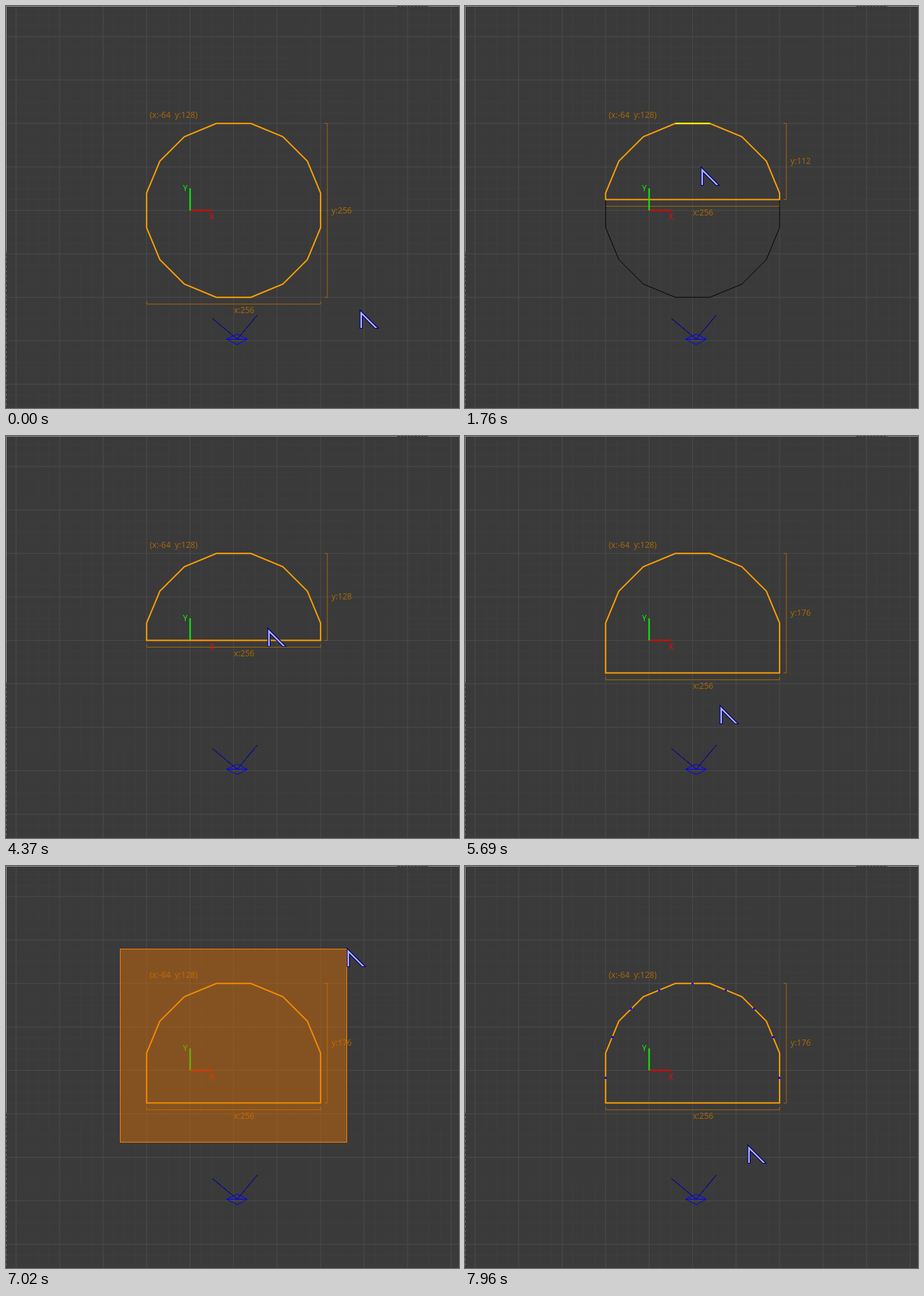
Animation of 668x593 px, one loop 8000 ms. Source, as an HTML page with a canvas:

```html
<!DOCTYPE html>
<html lang="en">
<head>
<meta charset="utf-8">
<title>Brush editing</title>
<style>
html, body { margin: 0; width: 100%; height: 100%; overflow: hidden; background: #3a3a3a; }
canvas { display: block; }
</style>
</head>
<body>
<canvas id="stage" width="668" height="593"></canvas>
<script>
const ctx = document.getElementById('stage').getContext('2d');
const W = 668, H = 593, LOOP = 8000, STEP = 83;
const OX = 271.5, OY = 301.5, UNIT = 1.002;   // world origin, pixels per unit
const CX = OX + 64 * UNIT, R = 128 * UNIT, TOP = OY - R;
const ORANGE = '#ffa000', DIM = '#a66806', YELLOW = '#ffff00', BLUE = '#0000ff';

// Pointer moves: begin, end, x, y and sideways bow as a share of the length
const START = [522, 449];
const MOVES = [
  [680, 1190, 345, 129],
  [1440, 1760, 348, 238],
  [2010, 2160, 352, 252],
  [2500, 2680, 372, 358],
  [3360, 3720, 386, 252],
  [4370, 4370, 386, 284],
  [4460, 4780, 378, 338],
  [4860, 5110, 376, 387],
  [5510, 5690, 376, 398],
  [5770, 6280, 290, 407, 0.55],
  [6370, 6450, 168, 407],
  [6530, 7020, 503, 122],
  [7100, 7960, 417, 412, 0.6]
];

function pointerAt(t) {
  let [x, y] = START;
  for (const [begin, end, toX, toY, bow = 0] of MOVES) {
    if (t < begin) break;
    const gaps = Math.round((end - begin) / STEP);
    const done = gaps ? Math.min(gaps, Math.floor((t - begin) * gaps / (end - begin) + 0.01)) : 0;
    const u = (done + 1) / (gaps + 1), side = bow * 4 * u * (1 - u);
    const dx = toX - x, dy = toY - y;
    x += dx * u - dy * side;
    y += dy * u + dx * side;
  }
  return [Math.round(x), Math.round(y)];
}

const snap = v => Math.round(v / 16) * 16;
const circle = Array.from({ length: 16 }, (_, i) => {
  const a = (i + 0.5) * Math.PI / 8, r = R / Math.cos(Math.PI / 16);
  return [CX + r * Math.cos(a), OY + r * Math.sin(a)];
});

// Keeps the part above (side 1) or below (side -1) a horizontal cut
function clip(poly, y, side) {
  const out = [];
  poly.forEach((p, i) => {
    const q = poly[(i + 1) % poly.length];
    const dp = (y - p[1]) * side, dq = (y - q[1]) * side;
    if (dp >= 0) out.push(p);
    if (dp * dq < 0) out.push([p[0] + (q[0] - p[0]) * dp / (dp - dq), y]);
  });
  return out;
}

function stroke(pts, color, width = 1, closed = false) {
  ctx.beginPath();
  pts.forEach(p => ctx.lineTo(...p));
  if (closed) ctx.closePath();
  ctx.strokeStyle = color;
  ctx.lineWidth = width;
  ctx.stroke();
}

function dashed(pattern, pts, color) {
  ctx.setLineDash(pattern);
  stroke(pts, color);
  ctx.setLineDash([]);
}

function text(str, x, y, color) {
  ctx.fillStyle = color;
  ctx.fillText(str, Math.round(x), Math.round(y));
}

function bounds(poly) {
  const xs = poly.map(p => p[0]), ys = poly.map(p => p[1]);
  return [Math.min(...xs), Math.min(...ys), Math.max(...xs), Math.max(...ys)];
}

function drawGrid() {
  ctx.fillStyle = '#3a3a3a';
  ctx.fillRect(0, 0, W, H);
  for (const [cell, color] of [[16, '#3e3e3e'], [64, '#4b4b4b']]) {
    const size = cell * UNIT;
    for (let x = OX % size; x < W; x += size) stroke([[x, 0], [x, H]], color);
    for (let y = OY % size; y < H; y += size) stroke([[0, y], [W, y]], color);
  }
  stroke([[0, 0.5], [W, 0.5]], '#8c8c8c');
  dashed([4, 1], [[577, 0.5], [623, 0.5]], '#3a3a3a');
  stroke([[0.5, 0], [0.5, 362]], '#8c8c8c');
  dashed([3, 4], [[0.5, 362], [0.5, H]], '#707070');
}

function drawCamera() {
  const eye = [341, 491.5];
  for (const end of [[304.5, 461], [370.5, 456]]) {
    stroke([eye, end], '#000');
    dashed([7, 2], [eye, end], BLUE);
  }
  stroke([[325, 491.5], [356, 491.5]], BLUE);
  stroke([[325, 491.5], [341, 484], [356, 491.5], [341, 499.5]], BLUE, 1, true);
}

function drawSize(poly) {
  const [l, t, r, b] = bounds(poly), x = r + 10, y = b + 10;
  const units = px => Math.round(px / UNIT);
  stroke([[l, y - 4], [l, y], [r, y], [r, y - 4]], DIM);
  stroke([[x - 4, t], [x, t], [x, b], [x - 4, b]], DIM);
  text(`(x:${units(l - OX)}  y:${units(OY - t)})`, l + 4.5, t - 8.5, DIM);
  text('x:' + units(r - l), (l + r) / 2, b + 23.5, DIM);
  text('y:' + units(b - t), r + 16, (t + b) / 2 + 4, DIM);
}

function drawPointer([x, y]) {
  ctx.save();
  ctx.translate(x, y);
  const arrow = [[0, -0.5], [27, 26.5], [22, 26.5], [3.5, 8], [3.5, 26.5], [0, 26.5]];
  ctx.fillStyle = '#b2b4ff';
  ctx.beginPath();
  arrow.forEach(p => ctx.lineTo(...p));
  ctx.fill();
  stroke(arrow, '#000070', 1.2, true);
  ctx.restore();
}

function scene(t, y) {
  if (t < 1440) return { selected: circle };
  if (t < 3180) {
    const depth = Math.max(16, Math.min(128, snap(y - 128)));
    const cut = t < 2500 ? TOP + depth * UNIT : OY;
    const upper = clip(circle, cut, 1), lower = clip(circle, cut, -1);
    return t < 2930 ? { selected: upper, other: lower } : { selected: lower, other: upper };
  }
  const dome = clip(circle, OY, 1);
  if (t < 3970) return { other: dome };
  const grow = t < 4860 ? 0 : t < 5110 ? snap(y - 338) : 48;
  return { selected: dome.map(p => p[1] === OY ? [p[0], OY + grow * UNIT] : p) };
}

function drawMidpoints(poly, bottom) {
  ctx.fillStyle = BLUE;
  poly.forEach((p, i) => {
    const q = poly[(i + 1) % poly.length];
    if (p[1] === bottom && q[1] === bottom) return;
    ctx.fillRect(Math.floor((p[0] + q[0]) / 2 - 1), Math.floor((p[1] + q[1]) / 2 - 1), 3, 3);
  });
}

function drawSelection(poly, t) {
  const [l, , r, b] = bounds(poly), half = R * Math.tan(Math.PI / 16);
  stroke(poly, ORANGE, 2, true);
  if (t >= 1100 && t < 2500) stroke([[CX - half, TOP], [CX + half, TOP]], YELLOW, 2);
  if (t >= 4616 && t < 5110) stroke([[l, b], [r, b]], YELLOW, 2);
  if (t >= 7100) drawMidpoints(poly, b);
}

function drawMarquee([x, y]) {
  const box = [168.5, 407.5, x - 169, y - 407];
  ctx.fillStyle = 'rgba(225,112,0,0.44)';
  ctx.fillRect(...box);
  ctx.strokeStyle = '#ff8000';
  ctx.lineWidth = 1;
  ctx.strokeRect(...box);
}

function draw(t) {
  const pointer = pointerAt(t);
  const { selected, other } = scene(t, pointer[1]);
  ctx.font = '12px "Noto Sans", "Open Sans", sans-serif';
  drawGrid();
  drawCamera();
  stroke([[OX, OY], [304, OY]], '#e00808', 2);
  if (selected) drawSize(selected);
  if (other) stroke(other, '#000', 1, true);
  if (selected) drawSelection(selected, t);
  stroke([[OX, OY], [OX, 269]], '#08f808', 2);
  text('Y', 261, 273, '#08f808');
  text('X', 300, 315, '#f00808');
  if (t >= 6530 && t < 7100) drawMarquee(pointer);
  drawPointer(pointer);
}

function frame() {
  draw(performance.now() % LOOP);
  requestAnimationFrame(frame);
}
frame();
</script>
</body>
</html>
```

> [DIRECTIONS FOR THIS TASK]: The answer must be a single number: the count of lines above that contain the word "other".

> [TASK RESPONSE]: 4